Leader: Just pause and think for a moment. In our area, what examples are there of the influence of other cultures and ways of life? [discuss here if appropriate] How bland and ordinary would life be without this diversity and variety? What things would you miss if everyone who wasn’t born here was asked to leave? What a different country it would be. Many of our football teams are made up of people from other countries, and many of the people we come into contact with on a daily basis have families where there is more than one cultural background [again, discuss if appropriate]. Some people would call them outsiders. Even the most powerful man in the world, the President of the USA is someone with dual heritage. In most cases we welcome this as a celebration of the diversity of our world and our country, but sadly, not always.

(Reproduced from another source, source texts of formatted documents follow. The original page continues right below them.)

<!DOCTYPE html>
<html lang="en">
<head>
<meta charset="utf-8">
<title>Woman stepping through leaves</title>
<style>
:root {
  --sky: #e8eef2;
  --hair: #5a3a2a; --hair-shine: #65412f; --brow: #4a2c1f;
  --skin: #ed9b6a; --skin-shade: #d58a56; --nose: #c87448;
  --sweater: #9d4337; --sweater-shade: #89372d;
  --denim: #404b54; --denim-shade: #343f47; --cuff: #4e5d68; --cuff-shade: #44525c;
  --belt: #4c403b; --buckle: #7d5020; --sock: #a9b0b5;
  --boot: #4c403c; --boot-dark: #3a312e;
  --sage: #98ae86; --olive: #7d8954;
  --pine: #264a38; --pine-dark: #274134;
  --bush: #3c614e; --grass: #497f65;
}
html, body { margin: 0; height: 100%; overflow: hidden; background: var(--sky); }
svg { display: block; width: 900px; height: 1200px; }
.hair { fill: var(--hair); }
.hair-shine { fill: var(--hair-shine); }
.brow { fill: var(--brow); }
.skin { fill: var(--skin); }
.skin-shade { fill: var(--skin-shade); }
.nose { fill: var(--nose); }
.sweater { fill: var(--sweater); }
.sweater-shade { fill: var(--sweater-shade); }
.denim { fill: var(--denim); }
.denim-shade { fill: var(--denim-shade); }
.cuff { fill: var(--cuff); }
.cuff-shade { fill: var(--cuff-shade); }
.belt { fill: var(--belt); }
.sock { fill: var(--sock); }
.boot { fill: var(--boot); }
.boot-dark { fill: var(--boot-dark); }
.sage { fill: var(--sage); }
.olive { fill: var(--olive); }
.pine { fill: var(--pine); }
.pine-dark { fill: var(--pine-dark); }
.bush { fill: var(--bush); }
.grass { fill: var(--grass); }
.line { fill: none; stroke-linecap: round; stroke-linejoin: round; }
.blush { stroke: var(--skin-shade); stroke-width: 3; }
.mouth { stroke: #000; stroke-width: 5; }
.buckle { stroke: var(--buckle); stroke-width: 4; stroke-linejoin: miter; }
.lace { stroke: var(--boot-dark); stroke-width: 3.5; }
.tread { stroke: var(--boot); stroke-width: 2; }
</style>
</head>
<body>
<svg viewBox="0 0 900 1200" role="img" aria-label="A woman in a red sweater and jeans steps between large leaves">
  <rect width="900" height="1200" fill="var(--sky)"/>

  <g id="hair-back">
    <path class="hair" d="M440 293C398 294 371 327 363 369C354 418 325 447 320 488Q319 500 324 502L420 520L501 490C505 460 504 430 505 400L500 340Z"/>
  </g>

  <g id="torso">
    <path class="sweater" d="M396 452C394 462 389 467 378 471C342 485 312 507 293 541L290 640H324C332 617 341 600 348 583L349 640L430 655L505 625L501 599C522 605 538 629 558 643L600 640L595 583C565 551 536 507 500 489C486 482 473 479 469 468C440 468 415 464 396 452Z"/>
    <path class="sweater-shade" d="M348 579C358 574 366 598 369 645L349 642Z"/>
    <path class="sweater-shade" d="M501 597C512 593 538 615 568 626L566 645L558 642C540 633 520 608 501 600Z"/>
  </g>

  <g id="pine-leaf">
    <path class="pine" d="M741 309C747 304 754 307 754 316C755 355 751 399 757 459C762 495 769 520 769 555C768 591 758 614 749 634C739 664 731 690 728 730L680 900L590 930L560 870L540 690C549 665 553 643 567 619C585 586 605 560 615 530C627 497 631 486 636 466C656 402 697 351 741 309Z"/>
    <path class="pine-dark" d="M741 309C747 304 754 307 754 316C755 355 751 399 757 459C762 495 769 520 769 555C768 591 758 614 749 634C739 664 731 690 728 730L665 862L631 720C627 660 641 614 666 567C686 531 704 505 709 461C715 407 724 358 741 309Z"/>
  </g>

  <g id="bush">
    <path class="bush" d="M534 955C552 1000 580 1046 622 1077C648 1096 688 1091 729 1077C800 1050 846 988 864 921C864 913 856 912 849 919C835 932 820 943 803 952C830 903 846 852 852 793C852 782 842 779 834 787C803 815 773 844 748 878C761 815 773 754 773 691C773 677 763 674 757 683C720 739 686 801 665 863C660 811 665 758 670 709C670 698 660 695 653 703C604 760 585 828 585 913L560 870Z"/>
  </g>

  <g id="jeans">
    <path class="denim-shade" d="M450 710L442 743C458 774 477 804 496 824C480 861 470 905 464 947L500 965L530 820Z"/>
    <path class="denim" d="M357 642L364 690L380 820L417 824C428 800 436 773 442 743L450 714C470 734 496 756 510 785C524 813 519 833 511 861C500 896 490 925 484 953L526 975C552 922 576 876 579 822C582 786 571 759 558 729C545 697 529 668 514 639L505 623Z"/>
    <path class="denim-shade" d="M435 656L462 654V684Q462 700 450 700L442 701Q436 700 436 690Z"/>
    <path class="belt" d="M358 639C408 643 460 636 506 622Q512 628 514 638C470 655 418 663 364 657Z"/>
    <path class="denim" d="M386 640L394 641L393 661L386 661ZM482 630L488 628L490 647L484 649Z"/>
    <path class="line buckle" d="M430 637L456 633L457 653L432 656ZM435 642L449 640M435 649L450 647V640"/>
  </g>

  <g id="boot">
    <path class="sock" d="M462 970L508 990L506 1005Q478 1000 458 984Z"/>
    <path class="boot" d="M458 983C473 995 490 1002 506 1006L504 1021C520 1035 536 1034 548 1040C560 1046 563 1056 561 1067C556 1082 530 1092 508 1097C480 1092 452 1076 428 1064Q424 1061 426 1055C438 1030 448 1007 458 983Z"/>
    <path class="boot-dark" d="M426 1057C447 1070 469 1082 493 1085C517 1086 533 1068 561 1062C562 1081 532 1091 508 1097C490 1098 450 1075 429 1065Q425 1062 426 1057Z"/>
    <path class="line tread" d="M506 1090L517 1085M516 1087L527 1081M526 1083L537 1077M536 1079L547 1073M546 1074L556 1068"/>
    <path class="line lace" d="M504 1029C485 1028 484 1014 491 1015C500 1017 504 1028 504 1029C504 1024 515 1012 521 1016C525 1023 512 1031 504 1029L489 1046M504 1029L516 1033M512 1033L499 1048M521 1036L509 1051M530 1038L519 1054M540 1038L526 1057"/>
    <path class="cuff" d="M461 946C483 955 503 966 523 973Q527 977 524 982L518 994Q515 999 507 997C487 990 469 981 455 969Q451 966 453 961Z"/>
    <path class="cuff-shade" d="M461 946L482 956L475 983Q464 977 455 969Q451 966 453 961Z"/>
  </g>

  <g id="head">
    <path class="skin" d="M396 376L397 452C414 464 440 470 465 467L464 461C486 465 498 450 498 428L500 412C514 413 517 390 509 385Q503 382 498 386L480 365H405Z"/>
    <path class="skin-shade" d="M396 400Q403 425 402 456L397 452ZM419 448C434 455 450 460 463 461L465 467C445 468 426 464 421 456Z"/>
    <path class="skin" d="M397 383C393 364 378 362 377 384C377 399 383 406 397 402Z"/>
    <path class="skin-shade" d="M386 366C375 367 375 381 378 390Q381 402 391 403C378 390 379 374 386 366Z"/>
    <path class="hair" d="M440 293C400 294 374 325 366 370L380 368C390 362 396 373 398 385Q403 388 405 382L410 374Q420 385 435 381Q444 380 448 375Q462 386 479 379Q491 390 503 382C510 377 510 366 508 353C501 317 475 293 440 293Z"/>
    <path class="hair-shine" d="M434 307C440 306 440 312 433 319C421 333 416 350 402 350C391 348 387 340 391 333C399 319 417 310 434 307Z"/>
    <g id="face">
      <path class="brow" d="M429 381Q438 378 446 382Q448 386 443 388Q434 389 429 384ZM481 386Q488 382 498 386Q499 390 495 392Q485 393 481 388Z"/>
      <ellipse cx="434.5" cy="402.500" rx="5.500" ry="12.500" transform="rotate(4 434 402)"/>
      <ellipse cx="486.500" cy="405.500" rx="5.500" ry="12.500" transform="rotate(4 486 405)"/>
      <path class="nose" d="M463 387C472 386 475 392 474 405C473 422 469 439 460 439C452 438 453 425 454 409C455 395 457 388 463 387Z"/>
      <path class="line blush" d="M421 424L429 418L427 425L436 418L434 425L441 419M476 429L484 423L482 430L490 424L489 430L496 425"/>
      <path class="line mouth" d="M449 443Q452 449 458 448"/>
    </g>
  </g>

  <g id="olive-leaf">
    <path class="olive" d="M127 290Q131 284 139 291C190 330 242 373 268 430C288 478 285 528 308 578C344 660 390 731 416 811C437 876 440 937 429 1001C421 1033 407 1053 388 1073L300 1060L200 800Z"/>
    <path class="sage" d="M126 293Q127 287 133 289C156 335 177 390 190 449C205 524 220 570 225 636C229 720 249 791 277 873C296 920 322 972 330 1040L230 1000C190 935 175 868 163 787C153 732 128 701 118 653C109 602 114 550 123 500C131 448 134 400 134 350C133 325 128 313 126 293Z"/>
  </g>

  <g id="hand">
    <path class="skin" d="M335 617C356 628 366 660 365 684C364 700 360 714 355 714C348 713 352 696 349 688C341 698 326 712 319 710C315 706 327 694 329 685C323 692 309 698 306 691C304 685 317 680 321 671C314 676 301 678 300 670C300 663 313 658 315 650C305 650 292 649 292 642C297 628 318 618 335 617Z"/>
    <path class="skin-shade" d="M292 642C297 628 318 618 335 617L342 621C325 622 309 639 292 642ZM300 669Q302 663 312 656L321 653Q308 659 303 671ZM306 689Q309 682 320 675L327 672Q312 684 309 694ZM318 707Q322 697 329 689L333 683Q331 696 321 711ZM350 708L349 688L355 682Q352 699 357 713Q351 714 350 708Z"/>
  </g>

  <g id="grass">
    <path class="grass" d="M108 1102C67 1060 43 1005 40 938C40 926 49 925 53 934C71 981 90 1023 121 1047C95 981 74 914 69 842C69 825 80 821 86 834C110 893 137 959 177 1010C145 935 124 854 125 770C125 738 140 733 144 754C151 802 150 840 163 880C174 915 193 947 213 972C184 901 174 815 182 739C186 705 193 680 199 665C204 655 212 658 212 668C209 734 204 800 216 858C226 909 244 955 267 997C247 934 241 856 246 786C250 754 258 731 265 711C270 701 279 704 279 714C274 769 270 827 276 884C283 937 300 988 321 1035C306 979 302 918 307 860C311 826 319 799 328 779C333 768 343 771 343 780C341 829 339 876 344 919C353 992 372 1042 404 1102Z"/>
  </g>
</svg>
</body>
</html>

Recently in south Belfast, a large group of people from Romania who are living in the area had to be escorted from their houses because of attacks. In fact two boys, aged 15 and 16 were arrested in connection with the attacks. The Romanians had only done what people have done for thousands of years – they moved from the place of their birth to another country in search of work and perhaps a better life. Since organised work started, humans have probably always moved around in search of it, sometimes leaving behind all that they know and becoming strangers in a foreign land. In fact, if we were to look around this school we would find perhaps that even those who think of themselves as one hundred percent British are actually an interesting mixture of all sorts of national and cultural backgrounds.How should we behave towards those who are strangers or outsiders in what we think of as ‘our’ country? The world’s major religions all stress the common humanity of all people, and there is almost always a special effort made to welcome the outsider – to make the stranger a friend and to provide for their needs. In Christianity, Jesus went so far as to say that your behaviour towards a stranger is a reflection of your behaviour towards Jesus himself. He said that in each stranger you should see Him, and so treat the stranger as if he or she were Jesus himself. Other religions also have very special rules of behaviour towards the stranger – for example, in welcoming a stranger to share a meal in your home at the time of a religious festival. We can see strangers as a threat to our way of life or we can see them as people who might add to our lives, by enriching our culture and our experiences through the diversity of lifestyles they bring. Which option we choose is, of course, up to us.Do you welcome the stranger in this school and community? Do you welcome difference and celebrate diversity? There’s an old saying that goes: ‘A stranger is just a friend you haven’t been introduced to yet’.Do you welcome the stranger, the outsider in your community, as a friend?
Let us think about those who are strangers in our communityLet us think about those we consider to be the outsidersWhat good things they can bring to our lifeWhat benefits they might bring to our nationLet us not reject themBut welcome themAs friends we haven’t been introduced to yet[Amen]
This e-bulletin issue was first published in June 2009
About the author: Joe Walker is Head of RE and psychology at Liberton High School in Edinburgh. As well as being a well-known author he was winner of Secondary Teacher of the Year at the Scottish Education Awards 2005.